The answer is found in the New Testament:
Accounting that God is able to raise up even from the dead. Whereupon also he received him for a parable. (Hebrews 11:19 DRA)
λογισάμενος ὅτι καὶ ἐκ νεκρῶν ἐγείρειν δυνατὸς ὁ θεός ὅθεν αὐτὸν καὶ ἐν παραβολῇ ἐκομίσατο
The basic sense of a parable is a side-by-side comparison of two things:
The word ‘parable’ is simply the English form of a quite common Greek word (parabolē) which in ordinary Greek usage meant the putting of one thing alongside another by way of comparison or illustration. Aristotle, for example, defines the word as meaning ‘comparison’ or ‘analogy’. (Rhet. 11, xx, 2-4). But in the Greek Bible the meaning of the word is affected by the meaning of the Hebrew word māšhāl Aramaic: məethel) which it was used to translate; and as a māšhāl has a number of uses, so in biblical Greek does the word ‘parable’.
The "parable" of the Akedah (the binding) of Isaac, is the comparison with the offering of Jesus. Here are a few parallels:
Abraham offers Isaac The Father offers Jesus
Isaac is bound before he is offered Jesus is bound before He is offered
Two servants do not go with Isaac Two thieves go with Jesus
The angel of the LORD stops Abraham Jesus does not stop Pilate
The LORD will provide a lamb Jesus is the Lamb
Some comparisons are the same; some are antithetic.
It took Abraham and Isaac three days to travel from Beersheba (v. 22:19) to Mount Moriah:
3 So Abraham rose early in the morning, saddled his donkey, and took two of his young men with him, and his son Isaac. And he cut the wood for the burnt offering and arose and went to the place of which God had told him. 4 On the third day Abraham lifted up his eyes and saw the place from afar. (Genesis 22 ESV)
On the third day after leaving Beersheba, Abraham lifted his eyes and saw the place. Afterward, Abraham returned to Beersheba. Not only is Isaac "missing" from the narrative, there is no mention of the length of time the trip took.
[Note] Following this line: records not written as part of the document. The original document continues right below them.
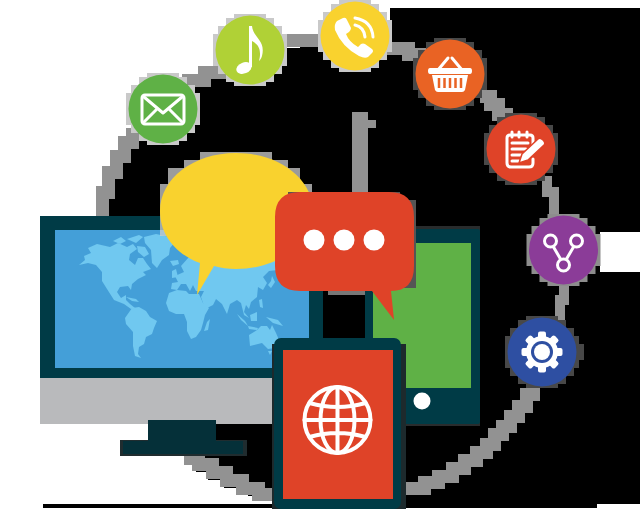
<!DOCTYPE html>
<html lang="en">
<head>
<meta charset="utf-8">
<title>Connected devices</title>
<style>
:root{--white:#fff;--black:#000;--ring:#929292;--frame:#003b46;--frame-dark:#053039;--chin:#b9babc;--sea:#449fd8;--land:#70c8f0;--red:#df4328;--green:#5fb146;--yellow:#f9d22e;--lime:#b0d136;--orange:#e96324;--purple:#8b3c98;--blue:#2e4fa2}
html,body{margin:0;width:640px;height:510px;overflow:hidden;background:var(--white)}
svg{display:block}
.ring{fill:none;stroke:var(--ring);stroke-width:13}
.line{fill:none;stroke:var(--white);stroke-width:3;stroke-linecap:round;stroke-linejoin:round}
.solid{fill:var(--white)}
.frame{fill:var(--frame)}
.land{fill:var(--land)}
.red{fill:var(--red)}
.yellow{fill:var(--yellow)}
.halo-light{fill:#c9c9c9}
.halo-mid{fill:#8d8d8d}
.halo-dark{fill:#484848}
</style>
</head>
<body>
<svg width="640" height="510" viewBox="0 0 640 510" role="img" aria-label="Computer, tablet and phone with speech bubbles inside a ring of app icons">
<defs>
<path id="halo" d="M-16-36H16V-32H24V-24H32V-16H37V16H32V24H24V32H16V36H-16V32H-24V24H-32V16H-37V-16H-32V-24H-24V-32H-16Z"/>
<circle id="disc" r="34.5"/>
<rect id="tooth" x="-4" y="-20.500" width="8" height="9" rx="2"/>
</defs>

<g id="backdrop" shape-rendering="crispEdges">
<path d="M390 8H640V232H600V272H640V504H597V508H43V504H272V496H248V488H224V480H208V472H196V456H150V424H104V184H112V160H120V144H136V128H160V96H192V80H208V72H240V48H300V40H390Z"/>
<path fill="#fff" d="M597 504H640V510H597Z"/>
</g>

<g id="ring" class="ring" shape-rendering="crispEdges">
<path d="M102 220V192H108V172H116V156H124V142H132V128"/>
<path d="M188 88V80H204V72H220V64"/>
<path d="M280 40H324"/>
<path d="M386 48H408V54H424V62"/>
<path d="M480 96H490V104H498V114H506V124"/>
<path stroke-width="10" d="M547 176V192H554V220"/>
<path stroke-width="10" d="M564 282V300H560V322"/>
<path d="M533 382V394H526V406H518V416H510V426H502V434H494V444H486V452H476V460H464V468H452V476H438V482H424V488H402"/>
<path d="M184 458H198V464H212V472H226V480H242V488H258V494H276"/>
<path stroke-width="16" d="M360 112V196"/>
<path stroke-width="8" d="M366 124H376"/>
</g>

<g id="monitor">
<rect x="40" y="216" width="283" height="163" class="frame"/>
<rect x="55" y="230" width="254" height="138" fill="var(--sea)"/>
<path d="M40 378H275V424H40Z" fill="var(--chin)"/>
<path d="M120 440H247V456H120Z" fill="#202c2f"/>
<path d="M148 420H216V441H243V454H123V441H148Z" fill="var(--frame-dark)"/>
<g id="world-map" class="land">
<path d="M79 265L85 260 84 256 91 253 88 248 97 244 110 247 118 243 127 247 133 244 137 249 130 254 129 260 135 265 138 258 143 258 147 264 151 269 143 272 146 275 138 279 132 284 131 290 128 286 120 287 117 292 121 298 126 295 126 300 130 304 135 308 131 309 124 304 114 300 107 289 102 281 102 272 96 265 88 263Z"/>
<path d="M113 241L121 237 126 241 120 244ZM127 239L139 235 143 237 136 243ZM137 246L145 247 149 254 144 257 138 252ZM144 237L156 234 170 237 176 241 170 248 169 255 162 260 157 268 152 263 151 250 145 243ZM170 261L178 260 179 264 173 266ZM126 297L136 299 139 302 132 301Z"/>
<path d="M132 308L139 307 146 311 150 317 157 321 154 328 152 334 146 337 144 344 139 347 138 354 141 358 135 356 133 346 133 332 126 324 125 318Z"/>
<path d="M169 293L177 290 186 291 189 294 199 294 203 303 209 308 205 315 203 323 201 330 196 337 191 339 187 331 187 322 184 314 176 314 169 311 166 303Z"/>
<path d="M207 322L210 319 208 330 204 331Z"/>
<path d="M171 289L172 283 178 282 175 276 184 272 181 266 189 257 198 254 201 260 210 258 222 258 225 254 238 249 248 255 262 257 275 256 291 260 300 264 292 268 286 266 283 273 279 278 278 270 269 271 263 277 267 283 263 290 258 287 257 297 251 302 249 309 246 305 244 312 249 318 244 315 241 303 237 300 230 304 227 314 222 304 216 299 213 305 205 309 201 297 204 291 196 291 193 285 190 291 186 284 181 284 177 290Z"/>
<path d="M172 271L176 269 178 277 172 278ZM268 285L271 281 272 276 275 282 271 288ZM237 314L245 321 248 326 241 320ZM250 315L257 312 257 321 251 321ZM259 300L262 299 263 308 260 307ZM266 317L278 320 283 326 273 323ZM248 326L258 328 257 330 249 329Z"/>
<path d="M249 335L257 330 261 326 267 326 270 330 272 325 276 333 279 340 275 348 268 349 262 343 250 346ZM268 351L272 351 270 355Z"/>
</g>
</g>

<g id="tablet">
<path d="M364 226H480V426H364Z" fill="#292c2d"/>
<path d="M364 229H478Q480 229 480 231V422Q480 424 478 424H364Z" class="frame"/>
<rect x="373" y="243" width="98" height="145" fill="var(--green)"/>
<circle cx="422" cy="401" r="8.500" class="solid"/>
</g>

<g id="gap-between-screens">
<path d="M328 286H365V338H328Z" fill="#000"/>
<path d="M328 288H365V295H328Z" fill="#777"/>
</g>

<g id="yellow-bubble">
<path d="M160 184H168V168H184V160H200V152H272V160H288V168H300V184H312V236H160Z" fill="#cfcfcf" opacity=".75"/>
<path class="yellow" d="M236 153C279 153 313 179 313 211S279 269 236 269Q224 269 214 266L197 295 200 263C175 254 160 234 160 211 160 179 193 153 236 153Z"/>
</g>

<g id="red-bubble">
<path d="M288 192H400V200H416V288H288Z" fill="#555"/>
<path class="red" d="M300 192H389Q414 192 414 217V266Q414 291 391 291L394 320 372 291H300Q275 291 275 266V217Q275 192 300 192Z"/>
<g class="solid"><circle cx="314" cy="240" r="10.500"/><circle cx="344" cy="240" r="10.500"/><circle cx="374" cy="240" r="10.500"/></g>
</g>

<g id="phone-device">
<path d="M272 344H406V509H272Z" fill="#1d2a2d"/>
<rect x="274" y="338" width="127" height="171" rx="7" class="frame"/>
<rect x="283" y="350" width="110" height="149" class="red"/>
<g class="line" stroke-width="4" transform="translate(337.500 420)">
<g stroke-width="4"><circle r="33"/><ellipse rx="17" ry="33"/><path d="M0-33V33M-33 0H33M-28-17Q0-9 28-17M-28 17Q0 9 28 17"/></g>
</g>
</g>

<g id="mail" transform="translate(163 109)">
<use href="#halo" class="halo-light"/><use href="#disc" fill="var(--green)"/>
<g class="line"><rect x="-21" y="-14" width="42" height="29" rx="3"/><path d="M-19-12L0 4 19-12M-19 13L-6 0M19 13L6 0"/></g>
</g>

<g id="music" transform="translate(250 50)">
<use href="#halo" class="halo-light"/><use href="#disc" fill="var(--lime)"/>
<ellipse cx="-6" cy="18" rx="8" ry="5.500" transform="rotate(-22 -6 18)" class="solid"/>
<path d="M-1-24H2C3-12 16-10 12 6 11 9 10 10 9 11 12-1 8-6 2-9V17H-1Z" class="solid"/>
</g>

<g id="call" transform="translate(355 36)">
<use href="#halo" class="halo-light"/><use href="#disc" class="yellow"/>
<path class="solid" d="M-18-15L-12-18Q-9-19-8-16L-4-8Q-4-6-6-4L-9-2Q-6 6 3 11L6 8Q8 7 10 8L17 13Q19 15 17 17L13 21Q10 23 4 20-13 11-20-6-21-12-18-15Z"/>
<path class="line" d="M0-11Q9-9 10 1M0-18Q17-15 18 1"/>
</g>

<g id="shop" transform="translate(450 74)">
<use href="#halo" class="halo-dark"/><use href="#disc" fill="var(--orange)"/>
<path class="line" stroke-width="4" d="M-12-4L-2-16M12-4L2-16"/>
<path class="solid" d="M-20-6H20Q22-6 22-3T20 0H-20Q-22 0-22-3T-20-6ZM-18 1H18L15 16Q14 18 12 18H-12Q-14 18-15 16Z"/>
<path d="M-11 4V14M-5.500 4V14M0 4V14M5.500 4V14M11 4V14" stroke="var(--orange)" stroke-width="2.500"/>
</g>

<g id="notes" transform="translate(521 149)">
<use href="#halo" class="halo-dark"/><use href="#disc" class="red"/>
<path class="line" d="M12-2V-11Q12-14 9-14H-11Q-14-14-14-11V14Q-14 18-10 18H8Q12 18 12 14V10"/>
<path class="line" stroke-width="2" d="M-9-12V-17M-2-12V-17M6-12V-17M-9-6H7M-9 0H5M-9 6H1M-9 12H-2"/>
<path class="solid" stroke="var(--red)" stroke-width="1.500" d="M-2 14L1 5 17-10Q19-12 22-9T23-4L7 11Z"/>
</g>

<g id="share" transform="translate(563.500 250)">
<use href="#halo" class="halo-mid"/><use href="#disc" fill="var(--purple)"/>
<g class="line"><circle cx="-13" cy="-9" r="6"/><circle cx="13" cy="-9" r="6"/><circle cy="15" r="6"/><path d="M-10-3L-3 9M10-3L3 9"/></g>
</g>

<g id="settings" transform="translate(542 352)">
<use href="#halo" class="halo-dark"/><path d="M36-8H42V8H36Z" fill="#484848"/><use href="#disc" fill="var(--blue)"/>
<g class="solid">
<use href="#tooth"/><use href="#tooth" transform="rotate(45)"/><use href="#tooth" transform="rotate(90)"/><use href="#tooth" transform="rotate(135)"/><use href="#tooth" transform="rotate(180)"/><use href="#tooth" transform="rotate(225)"/><use href="#tooth" transform="rotate(270)"/><use href="#tooth" transform="rotate(315)"/>
<circle r="16"/>
</g>
<circle r="11" fill="var(--blue)"/><circle r="8" class="solid"/>
</g>
</svg>
</body>
</html>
However, if Abraham was able to see the place of sacrifice on the third day, then it is reasonable to conclude he would see Beersheba on the third day when returning.
Therefore, Isaac and the travel time have been intentionally omitted from the narrative in Genesis in order to form a more perfect comparison with the offering of Jesus:
Isaac "disappears" from the next 3-days Jesus "disappears" from the next 3-days
After He was crucified, Jesus "disappears" from the Gospel accounts: just as there is no mention of Isaac on the return trip. But, on the third day He returns to the same place He had been left. Therefore, if Isaac did return, which is most likely, the comparison of that location is antithetic. Regardless, the narrative in Genesis has been intentionally crafted to be compared with the crucifixion of Jesus.
In addition, most scholars believe the offering of Isaac took place at the place where the Temple was built. f that is correct, the location of the two is another component of the parable.
1. D.E. Nineham, The Gospel of St. Mark, The Seabury Press, 1963 p. 126